As we head into May there is a lot to be positive about when it comes to fishing our surf beaches.
The seas from Cyclone Wati calmed off in early April and the beaches are a little more eroded after a low pressure system removed lots of sand three weeks before Wati struck. This created some quality holes and gutters and also removed the hincksia weed that has been such a problem.
Surf species such as bream, tarwhine, dart, whiting and tailor should be more readily available with good structure available for anglers to fish. May is usually the peak period for bream in Teewah, things are looking particularly good.
Newly created gutters between the first cutting and Teewah, with coffee rock exposed in them, are always an excellent location to find schools of bream and tarwhine.
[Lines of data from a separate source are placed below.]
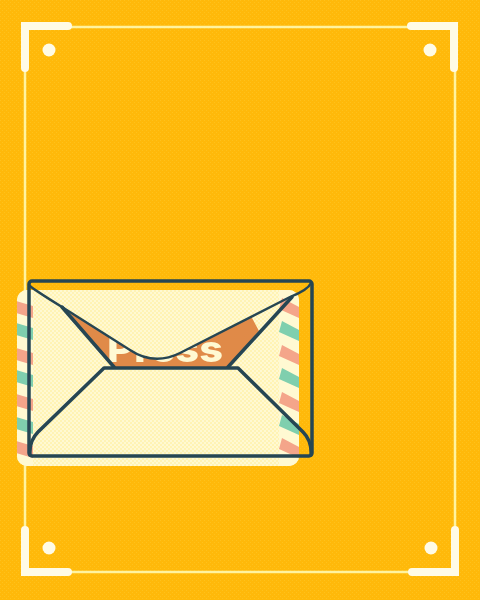
<!DOCTYPE html>
<html lang="en">
<head>
<meta charset="utf-8">
<title>Envelope card</title>
<style>
:root {
  --sun: #ffb90a;
  --sun-grain: #ffc21c;
  --frame: #fff3a0;
  --corner: #fffbe6;
  --paper: #fff9d2;
  --paper-grain: #fff3b4;
  --ink: #264653;
  --letter: #e08a48;
  --coral: #f4a58a;
  --mint: #7fcfae;
}
html, body { margin: 0; height: 100%; overflow: hidden; background: var(--sun); }
.card { display: block; width: 480px; height: 600px; }
.background { fill: url(#sun-texture); }
.frame-line { fill: none; stroke: var(--frame); stroke-width: 2.5; }
.bracket { fill: none; stroke: var(--corner); stroke-width: 8; stroke-linecap: round; }
.dot { fill: var(--corner); }
.paper { fill: url(#paper-texture); }
.band { fill: var(--paper); }
.coral { fill: var(--coral); }
.mint { fill: var(--mint); }
.letter { fill: var(--letter); }
.letter-text { fill: var(--paper); font: 800 37px Inter, "Liberation Sans", sans-serif; }
.outline { fill: none; stroke: var(--ink); stroke-width: 3.5; stroke-linejoin: round; stroke-linecap: round; }
.thin { stroke-width: 2.4; }
</style>
</head>
<body>
<svg class="card" viewBox="0 0 480 600" role="img" aria-label="Open airmail envelope on a yellow framed card">
  <defs>
    <pattern id="sun-texture" width="4" height="4" patternUnits="userSpaceOnUse">
      <rect width="4" height="4" fill="var(--sun)"/>
      <rect width="1" height="1" fill="var(--sun-grain)"/>
      <rect x="2" y="2" width="1" height="1" fill="var(--sun-grain)"/>
    </pattern>
    <pattern id="paper-texture" width="4" height="4" patternUnits="userSpaceOnUse">
      <rect width="4" height="4" fill="var(--paper)"/>
      <rect width="2" height="2" fill="var(--paper-grain)"/>
      <rect x="2" y="2" width="2" height="2" fill="var(--paper-grain)"/>
    </pattern>
    <g id="corner">
      <path class="bracket" d="M25 68V26H68"/>
      <circle class="dot" cx="49" cy="50" r="6.5"/>
    </g>
    <clipPath id="paper-shape"><rect x="17" y="290" width="282" height="176" rx="10"/></clipPath>
    <clipPath id="opening"><path d="M62 307L130 350Q154 366 180 353L292 297L228 367H114Z"/></clipPath>
    <path id="left-stripe" d="M16 0L33 5V17L16 12Z"/>
    <path id="right-stripe" d="M282 0L299 9V20L279 11Z"/>
  </defs>

  <rect class="background" width="480" height="600"/>

  <g id="frame">
    <rect class="frame-line" x="25" y="27" width="430" height="545"/>
    <use href="#corner"/>
    <use href="#corner" transform="matrix(-1 0 0 1 479 0)"/>
    <use href="#corner" transform="matrix(1 0 0 -1 0 598)"/>
    <use href="#corner" transform="matrix(-1 0 0 -1 480 598)"/>
  </g>

  <g id="envelope">
    <g clip-path="url(#paper-shape)">
      <rect class="paper" x="17" y="290" width="283" height="176"/>
      <rect class="band" x="17" y="290" width="16" height="176"/>
      <rect class="band" x="279" y="290" width="21" height="176"/>
      <g class="coral">
        <use href="#left-stripe" y="301"/>
        <use href="#left-stripe" y="348"/>
        <use href="#left-stripe" y="394"/>
        <use href="#left-stripe" y="441"/>
        <use href="#right-stripe" y="298"/>
        <use href="#right-stripe" y="345"/>
        <use href="#right-stripe" y="392"/>
        <use href="#right-stripe" y="438"/>
      </g>
      <g class="mint">
        <use href="#left-stripe" y="323"/>
        <use href="#left-stripe" y="370"/>
        <use href="#left-stripe" y="417"/>
        <use href="#right-stripe" y="321"/>
        <use href="#right-stripe" y="368"/>
        <use href="#right-stripe" y="415"/>
      </g>
    </g>

    <g id="letter" clip-path="url(#opening)">
      <path class="letter" d="M60 300H246L252 318L259 331L228 368H110Z"/>
      <text class="letter-text" x="107" y="362" textLength="116" lengthAdjust="spacingAndGlyphs">Press</text>
    </g>

    <g id="envelope-lines">
      <rect class="outline" x="29" y="281" width="283" height="175" rx="3"/>
      <path class="outline thin" d="M30 286Q36 291 62 307L130 350Q154 366 180 353L290 297Q308 290 311 283"/>
      <path class="outline" d="M62 307L114 367M228 367L292 297"/>
      <path class="outline" d="M30 455Q29 441 38 432L104 368H238L303 432Q312 441 311 455"/>
    </g>
  </g>
</svg>
</body>
</html>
Sweetlip catches will also become more common as May progresses.
These same gutters are also likely to hold the first of the northern migrating chopper tailor and the last of the southern greenbacks at dawn and dusk. Spinning surface lures over these rocks has been an effective method for tailor in the past, and helps anglers avoid the gear loss associated with fishing baits around the rocks.
Golden and giant trevally are often found around these rock structures in May too and love quickly retrieved slugs. I have had a lot of success with goldens in particular on calm moonlit nights when fishing a slug in these gutters.
North of Teewah where the coloured sand hills start through to Double Island Point has any number of small shallow gutters that were formed in March. Excellent whiting in good numbers will be frequenting these gutters and feeding on the beachworms that are around in numbers. For those who can't catch their own worms, the best way to target whiting is to use the valve of a pipi. Cut the rest of it in half and feed it onto a No.2 hook using as little weight as possible. The smaller target tends to hook more fish and also helps the pipi populations that are now under constant pressure. Dart, bream and tarwhine should also be in good numbers north of Teewah with pipis and worms the best baits.
I have noticed that people collecting pipis on the beach often don't take any notice of the high traffic flow on Teewah Beach. Parking in the middle of the hard sand 'driving zone' causes traffic chaos at times and is particularly dangerous for the people focused on the collection of the pipis. I would suggest parking higher up the beach in the softer sand and being aware of oncoming traffic from both directions. If there are a few people collecting, don't scatter all over the beach, work in a line that makes the path the driver needs to take obvious.
In early April mackerel and tuna schools returned Laguna Bay. Autumn often provides opportunities for land-based anglers to reach these schools from the beach with spinning gear. Watching the water for feeding schools and bird activity while driving along the beach can yield wonderful results.
Recently I saw a school of northern bluefin tuna feeding in close around Teewah. A 10kg longtail liked the look of my 45g Slider and took around 250m of 4kg mono before heading back to shore. It’s important that when chasing these pelagic schools from the beach that your gear allows for distance casting. Anything above 8kg line is almost impossible to throw far enough to reach these schools. I tie about 6m of 10kg mono to the end of the 4kg to give strength to the casting of sometimes heavy slugs, which also helps avoid bust-ups from larger fish.
Double Island Point (DI) is an excellent location to chase jewfish, tailor, trevally, bream, tarwhine, dart, yellowtail kingfish, mackerel and tuna. Depending on your preferred method of fishing, all of these species are a potential catch in May. Jew can also be taken in the gutters between the Cherry Venture and DI at night.
Queenfish are a favourite of mine from the beach at Rainbow, which is now weed free. Metal lures retrieved at high speed around schools of baitfish or over coffee rock can occasionally produce fish in the 5-10kg bracket with the majority between 3-5kg.
Flathead are a regular catch at the mouth of the Noosa River despite a lot of sand from Main Beach being deposited there recently. This sand hasn't helped gutter formations on the immediate north shore with the gutter that had been producing quality tailor for the last two months is almost gone. Tailor are still available there although the gutters are further east and require wading through a fair bit of water to find a bank to stand on so go there at low tide only.
Noosa River Ferry have had a number of enquiries lately about the Sliders that I mention in my articles regularly. These Sliders are a metal slug designed for tailor that work very well with other species. They aren’t related to the soft plastics being imported from the States. For more information on the lure itself and where it is available from, readers can contact me by email at --e-mail address hidden--Reads: 606